In a 2013 survey, CEOs of global companies told Duke Corporate Education that in today’s world, challenges are harder to predict and knowledge is less reliable. Duke identified three capacities that leaders must develop to navigate the current context:

  • Perceiving
  • Sensemaking
  • Choreographing

Notice that both Senge and Duke emphasize the leader’s ability to pay attention and help others move forward. Leaders of large-scale organizations or systems don’t solve problems; they create the conditions for others to work on problems and learn from each other.

This can be a significant shift for the people we lead. They often bring us problems and hope we will solve them. In our heads, we hear the refrain, “That is what we pay you for,” even when no one is saying it.

Instead of solving the problems himself, a leader should focus on creating the conditions for the team to work. He can hand the problems back to the team, helping its members reflect on underlying causes, reframe the issues, expand the vision and identify resources.

In Exodus 18, Moses encountered similar challenges as the leader of Israel in the wilderness. His father-in-law, Jethro, came to visit and noticed that Moses was exhausted by holding court, as the people brought every dispute to him for resolution. Jethro suggested that he organize the Israelites into groups and establish a system of leaders to handle most of the issues.

There is a key difference between knowing about the problems and solving the problems. A system leader is connected to what is happening -- through fostering reflection, asking questions and assisting with evaluation -- but not directly responsible for actively resolving a challenge.

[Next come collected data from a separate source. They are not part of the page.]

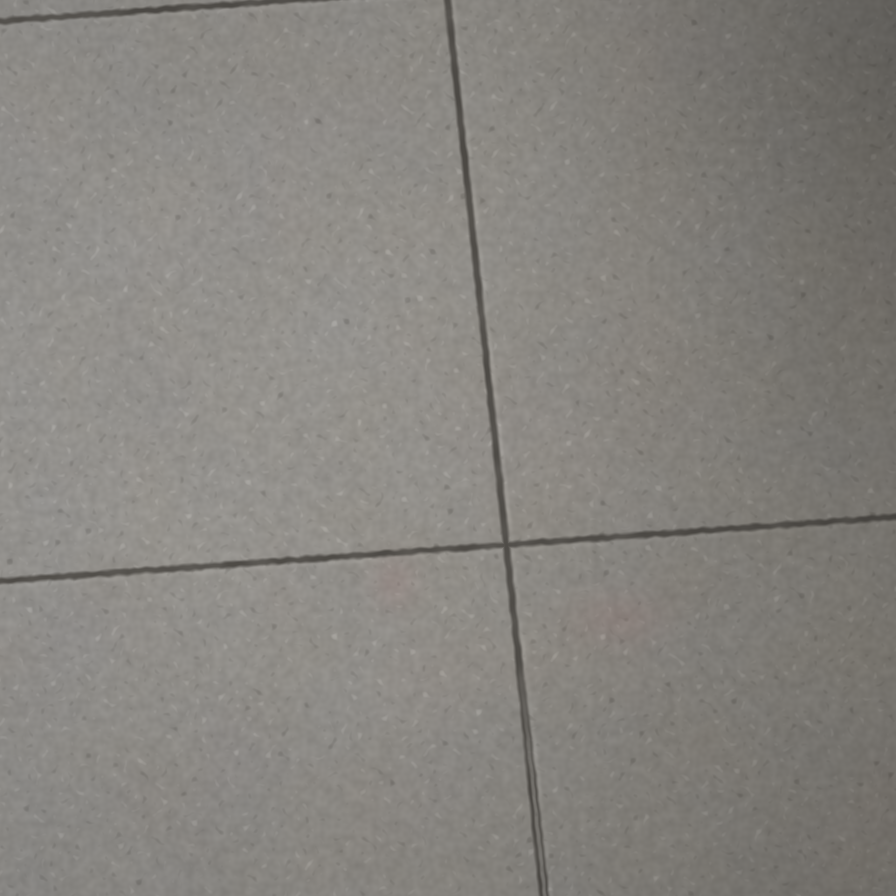
This texture is drawn by a Shadertoy shader. Its source:

```glsl
const vec2  CROSSING    = vec2(0.565, 0.392);   // where two joints meet
const vec2  TILE_SIZE   = vec2(0.66, 0.625);
const vec2  SKEW        = vec2(0.108, -0.0716); // lean of the upright and level joints
const vec2  JOINT_HALF  = vec2(0.0036, 0.0033);
const float JOINT_BLUR  = 0.0024;
const float JOINT_WEAR  = 0.0020;
const float RIM_LIGHT   = 0.050;
const float GRAIN       = 0.050;
const float SPECK       = 0.070;
const float BLOTCH      = 0.020;
const float TILE_VARY   = 0.008;
const vec3  STONE       = vec3(0.578, 0.567, 0.546);
const vec3  GROUT       = vec3(0.305, 0.293, 0.275);
const vec3  PINK_STAIN  = vec3(0.018, -0.010, -0.006);
const vec3  COOL_TINT   = vec3(-0.006, 0.000, 0.012);

float hash(vec2 p) {
    vec3 q = fract(vec3(p.xyx) * 0.1031);
    q += dot(q, q.yzx + 33.33);
    return fract((q.x + q.y) * q.z);
}

vec2 gradientAt(vec2 cell) {
    float angle = 6.28318 * hash(cell + 117.0);
    return vec2(cos(angle), sin(angle));
}

float gradientNoise(vec2 p) {
    vec2 i = floor(p), f = fract(p);
    vec2 w = f * f * f * (f * (f * 6.0 - 15.0) + 10.0);
    vec2 e = vec2(0.0, 1.0);
    float low  = mix(dot(gradientAt(i), f),
                     dot(gradientAt(i + e.yx), f - e.yx), w.x);
    float high = mix(dot(gradientAt(i + e), f - e),
                     dot(gradientAt(i + 1.0), f - 1.0), w.x);
    return mix(low, high, w.y);
}

float fbm(vec2 p) {
    float sum = 0.0, amp = 0.6;
    for (int i = 0; i < 4; i++) {
        sum += amp * gradientNoise(p);
        p = mat2(1.6, 1.2, -1.2, 1.6) * p + 7.3;
        amp *= 0.55;
    }
    return sum;
}

// Light falls off to the right, most of all in the upper corner
float lighting(vec2 p) {
    float side   = smoothstep(0.35, 1.15, p.x);
    float corner = smoothstep(0.55, 1.15, p.x) * smoothstep(0.1, 0.9, p.y);
    float top    = smoothstep(0.6, 1.1, p.y);
    float bottom = 1.0 - smoothstep(-0.1, 0.45, p.y);
    return 1.0 - 0.18 * side - 0.14 * corner - 0.07 * top - 0.09 * bottom;
}

float softSpot(vec2 p, vec2 centre, vec2 radius) {
    vec2 d = (p - centre) / radius;
    return exp(-dot(d, d));
}

vec3 stoneColour(vec2 p, vec2 tile) {
    vec3 colour = STONE + TILE_VARY * (hash(tile + 31.0) - 0.5);
    colour += BLOTCH * fbm(p * 6.0);
    colour += COOL_TINT * (0.5 - p.x + fbm(p * 9.0 + 40.0));

    // Fine grain, with sparse pale and dark specks
    mat2 turn = mat2(0.8, 0.6, -0.6, 0.8);
    colour += GRAIN * (0.6 * gradientNoise(turn * p * 62.0) + 0.65 * gradientNoise(p * 130.0 + 9.0));
    float speck = gradientNoise(turn * p * 100.0 + 60.0);
    colour += SPECK * (smoothstep(0.30, 0.65, speck) - smoothstep(0.30, 0.65, -speck));

    // Faint stains
    float stain = softSpot(p, vec2(0.69, 0.31), vec2(0.05, 0.03))
                + softSpot(p, vec2(0.44, 0.35), vec2(0.025, 0.03))
                + 0.5 * max(fbm(p * 5.0 + 20.0), 0.0);
    return colour + PINK_STAIN * stain;
}

void mainImage(out vec4 fragColor, in vec2 fragCoord) {
    vec2 p = fragCoord / iResolution.xy;
    float blur = max(JOINT_BLUR, 0.75 / iResolution.y);

    // Leaning tile grid
    vec2 q = p - CROSSING;
    vec2 grid = q + SKEW * q.yx;
    vec2 tile = floor(grid / TILE_SIZE);
    vec2 offset = grid - TILE_SIZE * round(grid / TILE_SIZE);
    offset += JOINT_WEAR * vec2(0.6 * gradientNoise(p * 70.0), gradientNoise(p * 95.0 + 30.0));

    // The upright joint widens and splits around a pale core lower down
    float split = 1.0 - smoothstep(-0.32, -0.08, grid.y);
    vec2 halfWidth = JOINT_HALF + vec2(0.0016 * split, 0.0);
    vec2 joint = 1.0 - smoothstep(halfWidth - blur, halfWidth + blur, abs(offset));
    float core = 1.0 - smoothstep(0.0004, 0.0012 + blur, abs(offset.x - 0.0008));
    joint.x *= 1.0 - 0.75 * split * core;
    joint *= 0.92 + 0.25 * vec2(gradientNoise(p * 30.0 + 11.0), gradientNoise(p * 34.0 + 51.0));
    float jointMask = clamp(max(joint.x, joint.y), 0.0, 1.0);

    // Worn bright rims beside the joints
    vec2 rimGap = (offset - vec2(1.0, -1.0) * (halfWidth + 0.0032)) / 0.0024;
    vec2 rim = exp(-rimGap * rimGap);
    float wear = 0.7 + 0.9 * gradientNoise(p * 24.0 + 80.0);

    vec3 colour = stoneColour(p, tile) + RIM_LIGHT * wear * max(rim.x, 0.6 * rim.y);
    colour *= lighting(p);
    vec3 grout = GROUT * mix(1.0, lighting(p), 0.5);
    fragColor = vec4(mix(colour, grout, jointMask), 1.0);
}
```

The capacity to see what is needed on a larger scale requires some distance from the daily tasks. Leadership expert Ron Heifetz famously calls for leaders to “get on the balcony.” One has to develop practices of reflection, reading, listening and watching that include multiple viewpoints in order to be a system leader.

Some years ago, Leadership Education at Duke Divinity experimented with hiring corporate executive coaches to work with newly elected bishops. After a year, we convened the coaches to ask about their experience.

The most common observation was that the bishops were as gifted as any of the CEOs with whom these executive coaches had worked. But the bishops had far more tasks to do and problems to solve than any CEO with whom they had worked. The ecclesial organizations were set up in such a way that the bishops were not able to do much of the perceiving and choreographing required of a system leader.

That sounds a lot like the Moses situation.

Pastors of large-membership churches face a similar problem; it is hard if not impossible to carve out “balcony time” when a pastor’s priorities are to lead worship, prepare educational programs, attend meetings and provide pastoral care.

Creating the space to behave as system leaders will be painful and require support by multiple people. An important step in the process is finding the language to describe the desired leadership behaviors.

As you embark on a new style of leadership, make time to reflect on how it is going. Talk with other leaders trying the same approach. Include time on meeting agendas to reflect with your staff. When meetings are over, think back on your presence: What contributions did you make? What insights did you offer? What did you learn?

Since many of us have practiced solving problems for many years, a good step in the change process is to define what success looks like as a system leader. If you spend half your time looking at the big picture, encouraging reflection and co-creating the future, you are mastering system leadership and creating the conditions for others to do the same.

My friend with the overwhelming number of visitors decided to convene interested members. They described their observations, discussed how the changes were affecting the community, defined problems and devised plans for sharing work. In hindsight, they realized that most of those plans were short-term. They had to revisit the situation in six months and again in six more months before they were able to devise a sustainable way of working.

System leadership represents a change of mindset. Its impact shows up over time. It allows for growth of the leaders as individuals and of the size of the system.